"Though as I said before, the domestic enquiry under Ex.M. 4 cannot be said to have been conducted in accordance with law, yet, the management has now established misconduct and disobedience alleged against the petitioner and, therefore, he is liable to be punished with dismissal of service."
Thus, it is clear from the fact of this case that the workman has been properly dismissed from service and the Labour Court has found categorically that dismissal from service is justified. From the facts of the case, it is clear that the Labour Court, in the absence of a finding to the effect that the discharge or dismissal was not justified, has no power to award a compensation as it has done in this case, treating it as a case of retrenchment.

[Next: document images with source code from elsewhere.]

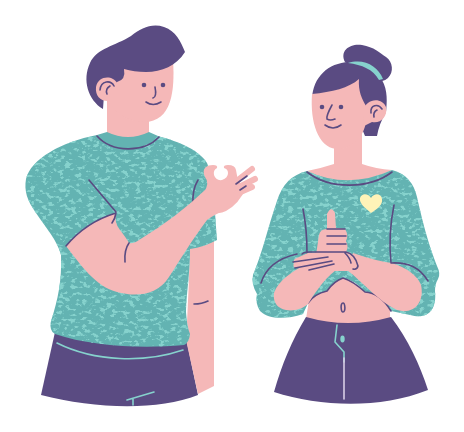
<!DOCTYPE html>
<html lang="en">
<head>
<meta charset="utf-8">
<title>Two people signing</title>
<style>
:root {
  --paper: #ffffff;
  --purple: #5a4b82;
  --skin: #f5b8b8;
  --teal: #63b3b2;
  --mint: #86d2cd;
  --cream: #fff3b8;
}
html, body { margin: 0; background: var(--paper); overflow: hidden; }
svg { display: block; width: 464px; height: 432px; }
.purple { fill: var(--purple); }
.skin { fill: var(--skin); }
.teal { fill: var(--teal); }
.mint { fill: var(--mint); }
.cream { fill: var(--cream); }
.paper { fill: var(--paper); }
.ink, .seam { fill: none; stroke: var(--purple); stroke-width: 1.6; stroke-linecap: round; stroke-linejoin: round; }
.seam { stroke: var(--mint); }
.zip { stroke: #d9cfe6; }
.finger { fill: none; stroke: var(--skin); stroke-linecap: round; stroke-linejoin: round; }
</style>
</head>
<body>
<svg viewBox="0 0 464 432" role="img" aria-label="A man and a woman in teal tops making hand signs">
  <defs>
    <filter id="speckle" x="0" y="0" width="100%" height="100%" color-interpolation-filters="sRGB">
      <feTurbulence type="fractalNoise" baseFrequency="0.17 0.27" numOctaves="3" seed="8"/>
      <feColorMatrix values="0 0 0 0 0.525  0 0 0 0 0.824  0 0 0 0 0.804  9 0 0 0 -4.9"/>
    </filter>
    <path id="man-shirt" d="M97 135Q127 148 158 136C180 142 199 150 207 163C213 177 215 210 217 240Q204 247 190 249C190 275 186 295 186 312Q187 327 190 334Q189 343 184 345C140 349 90 346 55 334Q49 331 51 321C58 300 62 280 61 255C57 240 46 228 36 213C27 200 24 191 26 179C31 159 61 142 97 135Z"/>
    <path id="woman-shirt" d="M307 171Q348 190 392 170C407 174 414 184 417 197C424 228 429 245 437 266Q441 274 438 279Q435 284 435 291C437 310 428 320 410 315L391 311Q381 293 365 292Q355 280 343 278Q332 283 327 291Q314 294 308 303L303 314C285 320 268 319 260 311Q255 303 257 294Q251 284 253 275C262 254 268 227 277 201C282 185 291 175 307 171Z"/>
    <clipPath id="man-shirt-clip"><use href="#man-shirt"/></clipPath>
    <clipPath id="woman-shirt-clip"><use href="#woman-shirt"/></clipPath>
  </defs>
  <rect class="paper" width="464" height="432"/>

  <g id="man">
    <g id="man-trousers">
      <path class="purple" d="M55 332L41 395C95 409 157 411 198 395L186 338Z"/>
      <path class="seam" d="M57 343C95 362 145 363 183 350M127 400L154 392M133 399V405"/>
    </g>
    <g id="man-resting-arm">
      <path class="skin" d="M190 246L214 240V386L198 394L186 340Q190 334 187 322Q189 285 190 246Z"/>
      <path class="ink" d="M194 304Q202 304 208 301"/>
    </g>
    <g id="man-head">
      <path class="skin" d="M107 90H149V134Q128 146 107 134Z"/>
      <path class="skin" d="M115 60H173C175 90 172 122 144 122C120 121 106 105 107 90Z"/>
      <path class="purple" d="M103 109C88 100 82 80 90 63C97 48 115 46 131 36C141 28 152 23 164 27C176 31 181 42 185 52C176 66 162 72 146 72Q134 72 124 69Q126 80 117 82L104 95Z"/>
      <path class="skin" d="M117 83C113 75 98 75 96 87C95 96 101 102 109 101L118 92Z"/>
      <path class="ink" d="M100 90C101 80 111 80 114 86M107 94Q105 89 110 86M155 87Q157 97 153 98M146 102Q153 107 161 102"/>
      <circle class="purple" cx="144" cy="85" r="2.3"/>
      <circle class="purple" cx="163" cy="85" r="2.3"/>
    </g>
    <g id="man-top">
      <use class="teal" href="#man-shirt"/>
      <g clip-path="url(#man-shirt-clip)"><rect x="20" y="130" width="200" height="220" filter="url(#speckle)"/></g>
      <path class="skin" d="M107 130H149V137Q128 144 107 137Z"/>
      <path class="teal" d="M97 135L107 132Q128 142 149 132L158 136Q127 163 97 135Z"/>
      <path class="ink" d="M97 136C112 153 144 153 159 137M198 180Q192 190 193 204"/>
    </g>
    <g id="man-signing-arm">
      <path class="skin" d="M66 246Q86 222 116 213Q114 223 120 230Q127 239 129 243Q133 244 139 240Q177 217 205 190L226 210Q215 214 207 220C192 240 180 260 169 277C157 296 135 297 117 292C96 287 80 264 66 246Z"/>
      <path class="ink" d="M89 180L116 212M66 246Q86 222 116 213Q115 219 112 223M129 243Q124 250 125 262"/>
    </g>
    <g id="man-hand">
      <path class="skin" d="M204 192Q210 183 205 177C201 168 207 165 213 165Q218 165 217 168Q213 170 214 175Q216 181 222 180Q228 178 228 173Q228 169 224 168Q223 165 228 165Q235 165 236 170L238 181L246 188Q239 204 226 211Q214 217 206 205Z"/>
      <path class="finger" stroke-width="6" d="M234 183L252 169M237 188L255 179M236 194L252 187"/>
      <path class="ink" d="M236 184L247 176M240 190L246 186"/>
    </g>
  </g>

  <g id="woman">
    <g id="woman-waist">
      <path class="skin" d="M309 300Q314 292 327 290Q334 281 343 278Q354 281 364 291Q380 293 390 306V320Q348 330 306 319Z"/>
      <path class="ink" d="M343 303C340 303 341 312 343 312C346 312 345 303 343 303Z"/>
    </g>
    <g id="woman-trousers">
      <path class="purple" d="M306 317Q348 329 391 317C408 339 420 365 428 390C380 409 321 407 274 392C282 364 292 340 306 317Z"/>
      <path class="seam" d="M337 325L335 342L344 352V362"/>
      <path class="seam zip" d="M344 358V399"/>
      <ellipse class="mint" cx="342.5" cy="339" rx="2.2" ry="3.4"/>
    </g>
    <g id="woman-head">
      <path class="purple" d="M345 62C339 50 351 43 362 45C374 47 380 53 386 57C393 62 394 72 388 78Q383 83 377 80Z"/>
      <path class="purple" d="M312 99C313 77 328 63 349 62Q372 64 382 80C388 90 387 103 386 112Q379 124 377 136H365L350 100Z"/>
      <path class="mint" d="M348 63C364 58 378 66 383 79L379 80C373 69 362 65 348 63Z"/>
      <path class="skin" d="M334 130H362V166L375 170Q348 184 322 170L334 166Z"/>
      <path class="skin" d="M312 94C332 92 349 88 359 79C358 91 362 99 366 106L366 121C364 139 349 150 336 149C318 147 310 122 312 94Z"/>
      <path class="skin" d="M363 111C366 98 382 97 386 107C388 117 380 124 372 122L364 126Z"/>
      <path class="ink" d="M371 113C370 105 378 103 382 109M374 117Q373 112 377 110M332 105Q326 116 327 119Q330 121 335 119M325 125Q333 131 341 125"/>
      <circle class="purple" cx="322" cy="107" r="2.3"/>
      <circle class="purple" cx="341" cy="107" r="2.3"/>
    </g>
    <g id="woman-top">
      <path class="skin" d="M307 171Q322 168 334 164H362Q376 169 392 170Q348 192 307 171Z"/>
      <use class="teal" href="#woman-shirt"/>
      <g clip-path="url(#woman-shirt-clip)"><rect x="250" y="165" width="192" height="156" filter="url(#speckle)"/></g>
      <path class="ink" d="M307 172C330 190 370 189 392 172M303 209Q307 229 307 253M394 205Q388 234 391 263M308 303Q314 294 327 291Q334 281 343 278Q353 281 365 292Q380 293 391 311"/>
      <path class="cream" d="M371 213C364 207 359 203 360 198C362 192 369 194 371 198C374 193 381 193 382 199C383 205 377 209 371 213Z"/>
    </g>
    <g id="woman-arms">
      <path class="skin" d="M274 293C278 281 293 270 309 263L336 270C322 281 313 296 308 304C298 313 281 312 276 304Q273 299 274 293Z"/>
      <path class="skin" d="M353 253Q376 261 392 263C407 268 418 276 421 285C425 303 413 315 397 310C378 301 365 284 347 270Z"/>
      <path class="ink" d="M261 283C266 267 279 258 297 254M391 263C409 262 420 268 428 281"/>
    </g>
    <g id="woman-hands">
      <path class="skin" d="M316 255L319 235Q320 229 327 229L327 214Q331 205 335 213L336 228L345 229Q349 235 346 241Q349 247 346 252Z"/>
      <path class="skin" d="M294 263Q292 259 299 257L308 253L345 251Q355 253 359 264Q359 271 349 271L314 271Q306 270 309 266L296 268Q292 267 294 263Z"/>
      <path class="ink" d="M327 229H345M327 236H346M327 244H346M302 254Q304 252 309 252L346 252Q355 254 358 266Q357 270 353 269M293 262L328 257M295 268L332 261M309 270L334 264M345 253Q350 258 351 263"/>
    </g>
  </g>
</svg>
</body>
</html>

As the order is clearly in violation of S. 11-A of the Act, the management has rightly questioned the power of the Labour Court in giving such an award in spite of the fact that the Labour Court has come to the conclusion that the dismissal was justified.
5. In these circumstances, the writ appeal is allowed with the result the retrenchment compensation awarded by the Labour Court is quashed. There will be no order as to costs.
6. It is stated by the learned counsel appearing for the appellant that the appellant has deposited the retrenchment compensation awarded by the Labour Court into the Labour Court. The appellant is entitled to withdraw the same.